Chapman Assistant Professor of Media Studies Emily Contois is an expert on the intersections among food, gender and media. This fall, she will publish her first book, Diners, Dudes & Diets, which explores gender and power in American food media and culture.
My study is “a history of our very recent past, especially the social and cultural effects of the Great Recession,” Contois remarked. “It demonstrates how and why food remains an anxious arena within our consumer culture, as various industries engage in a contest over our identities.”
Contois noted that, while most scholarship on food and gender has looked at women and femininity, her study breaks new ground by focusing on masculinity: “I hope readers take away a new understanding of how seemingly trivial media phenomena — like ‘dude food’ or the ‘dad bod’ or Guy Fieri with his bleached, spiked hair — tell deeply complex stories that deserve to be taken seriously.

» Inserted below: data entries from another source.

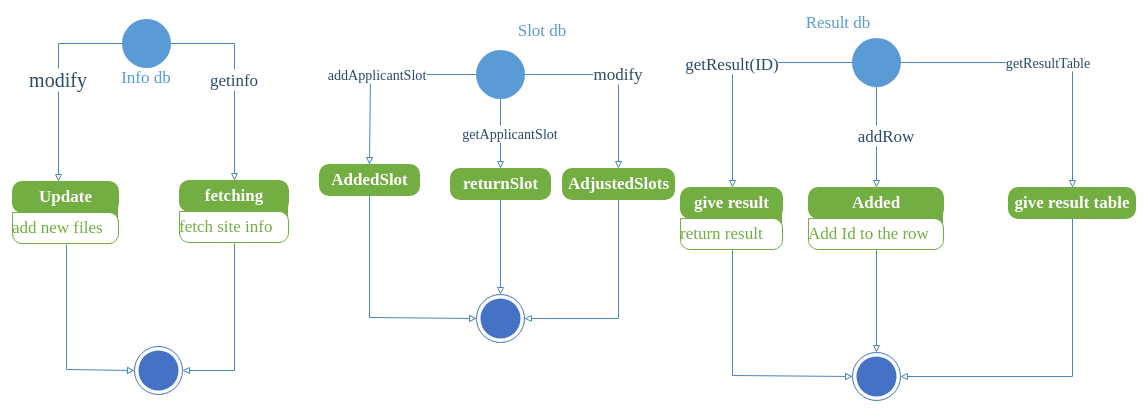
<!DOCTYPE html>
<html lang="en">
<head>
<meta charset="utf-8">
<title>Database state diagrams</title>
<style>
:root {
  --paper: #ffffff;
  --line: #4a86bd;
  --start: #5b9bd5;
  --end: #4472c4;
  --state: #72ae42;
  --ink: #2b4a68;
}
* { box-sizing: border-box; }
html, body { margin: 0; overflow: hidden; background: var(--paper); }
.diagram {
  position: relative;
  width: 1148px;
  height: 413px;
  overflow: hidden;
  background: var(--paper);
  font: 17px/20px "Liberation Serif", "Times New Roman", serif;
  white-space: nowrap;
}
.connectors { position: absolute; inset: 0; display: block; }
.flow { fill: none; stroke: var(--line); stroke-width: 1; marker-end: url(#arrow); }
.start { fill: var(--start); }
.end-ring { fill: var(--paper); stroke: var(--end); }
.end-core { fill: var(--end); }

.title, .event {
  position: absolute;
  left: var(--x);
  top: var(--y);
  margin: 0;
  transform: translate(-50%, -50%);
}
.title { color: var(--start); font-size: 17px; font-weight: 400; }
.event { color: var(--ink); background: var(--paper); line-height: 21px; }
.event.large { font-size: 20px; line-height: 23px; }
.event.small { font-size: 14.1px; line-height: 17px; }

.state {
  position: absolute;
  left: var(--x);
  top: var(--y);
  width: var(--w);
  display: flex;
  flex-direction: column;
}
.state h3 {
  display: flex;
  align-items: center;
  justify-content: center;
  height: 32px;
  margin: 0;
  border-radius: 10px;
  background: var(--state);
  color: var(--paper);
  font-size: 17px;
  font-weight: 700;
}
.state p {
  position: relative;
  height: 32px;
  margin: -1px 0 0;
  border: 1px solid var(--state);
  border-radius: 0 10px 10px 10px;
  background: var(--paper);
  color: var(--state);
  line-height: 30px;
  text-indent: -1px;
}
.state.detailed::before {
  content: "";
  position: absolute;
  right: 1px;
  top: 22px;
  width: 30px;
  height: 20px;
  background: var(--state);
}
.state.detailed h3 { position: relative; }
</style>
</head>
<body>
<main class="diagram">
  <svg class="connectors" width="1148" height="413" viewBox="0 0 1148 413" aria-hidden="true">
    <defs>
      <marker id="arrow" markerUnits="userSpaceOnUse" markerWidth="10" markerHeight="10" refX="7" refY="4" orient="auto">
        <polygon points="1,1 7,4 1,7" fill="#ffffff" stroke="#4a86bd"/>
      </marker>
      <g id="end-state">
        <circle class="end-ring" r="24"/>
        <circle class="end-core" r="20"/>
      </g>
    </defs>
    <g transform="translate(.5 .5)">
      <g id="info-flows">
        <polyline class="flow" points="122,43 58,43 58,180"/>
        <polyline class="flow" points="170,43 234,43 234,179"/>
        <polyline class="flow" points="66,244 66,369 133,370"/>
        <polyline class="flow" points="234,243 234,370 183,370"/>
        <circle class="start" cx="146" cy="43" r="24.5"/>
        <use href="#end-state" x="158" y="370"/>
      </g>
      <g id="slot-flows">
        <polyline class="flow" points="476,74 370,74 369,163"/>
        <polyline class="flow" points="524,74 618,74 618,167"/>
        <polyline class="flow" points="500,98 500,167"/>
        <polyline class="flow" points="369,195 369,317 475,318"/>
        <polyline class="flow" points="500,199 500,293"/>
        <polyline class="flow" points="618,199 618,318 525,318"/>
        <circle class="start" cx="500" cy="74" r="24.5"/>
        <use href="#end-state" x="500" y="318"/>
      </g>
      <g id="result-flows">
        <polyline class="flow" points="852,62 732,62 732,186"/>
        <polyline class="flow" points="900,62 1072,62 1072,186"/>
        <polyline class="flow" points="876,86 876,186"/>
        <polyline class="flow" points="732,250 732,375 851,376"/>
        <polyline class="flow" points="876,250 876,351"/>
        <polyline class="flow" points="1072,218 1072,376 901,376"/>
        <circle class="start" cx="876" cy="62" r="24.5"/>
        <use href="#end-state" x="876" y="376"/>
      </g>
    </g>
  </svg>

  <section aria-label="Info db">
    <h2 class="title" style="--x:146px;--y:78px">Info db</h2>
    <span class="event large" style="--x:58px;--y:80px">modify</span>
    <span class="event" style="--x:234px;--y:80px">getinfo</span>
    <article class="state detailed" style="--x:12px;--y:181px;--w:107px"><h3>Update</h3><p>add new files</p></article>
    <article class="state detailed" style="--x:179px;--y:180px;--w:110px"><h3>fetching</h3><p>fetch site info</p></article>
  </section>

  <section aria-label="Slot db">
    <h2 class="title" style="--x:542px;--y:31px">Slot db</h2>
    <span class="event small" style="--x:377px;--y:75px">addApplicantSlot</span>
    <span class="event small" style="--x:510px;--y:134px">getApplicantSlot</span>
    <span class="event" style="--x:618px;--y:74px">modify</span>
    <article class="state" style="--x:319px;--y:164px;--w:101px"><h3>AddedSlot</h3></article>
    <article class="state" style="--x:450px;--y:168px;--w:101px"><h3>returnSlot</h3></article>
    <article class="state" style="--x:562px;--y:168px;--w:113px"><h3>AdjustedSlots</h3></article>
  </section>

  <section aria-label="Result db">
    <h2 class="title" style="--x:838px;--y:23px">Result db</h2>
    <span class="event" style="--x:732px;--y:64px">getResult(ID)</span>
    <span class="event" style="--x:886px;--y:136px">addRow</span>
    <span class="event small" style="--x:1048px;--y:63px">getResultTable</span>
    <article class="state detailed" style="--x:680px;--y:187px;--w:103px"><h3>give result</h3><p>return result</p></article>
    <article class="state detailed" style="--x:808px;--y:187px;--w:136px"><h3>Added</h3><p>Add Id to the row</p></article>
    <article class="state" style="--x:1008px;--y:187px;--w:128px"><h3>give result table</h3></article>
  </section>
</main>
</body>
</html>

I also hope readers feel freshly empowered as critical consumers of food media and the messages it imparts, particularly about our gender identities, but also about race, class and sexualities.”
The art of promotion
These days, every monograph, even academic ones, require energetic publicity in order to get noticed in a crowded publishing marketplace. To help with getting her work into readers’ minds and hands, Contois collaborated with Val Hinkle, a University of Tulsa student majoring in music.
After consulting with Contois on the project brief, Hinkle designed promotional postcards that are sent out to everyone who preorders a copy of the book. “As a future graphic designer and musician, I wanted to put my creative skills to work for a professor who I really enjoyed studying with,” said Hinkle. “Professor Contois’s research and teaching are both really interdisciplinary and dynamic, so I wanted my design to reflect that.”
Hinkle and Contois worked together to design the postcards, which are being sent to everyone who orders a copy of Diners, Dudes & Diets prior to its official release on Nov. 16.
“It’s been gratifying to interact with folks as they’re preordering the book, and I’ve mailed postcards all over the U.S. and a few abroad, too,” Contois said. “Val’s designs are a fabulous visual representation of my book’s food media case studies: cookbooks, food TV, food and beverages, and weight loss programs, all marketed to men in the last decade or so.”
If you would like to learn more about Contois’ study first hand, Magic City Books will be hosting a virtual launch on Nov. 16.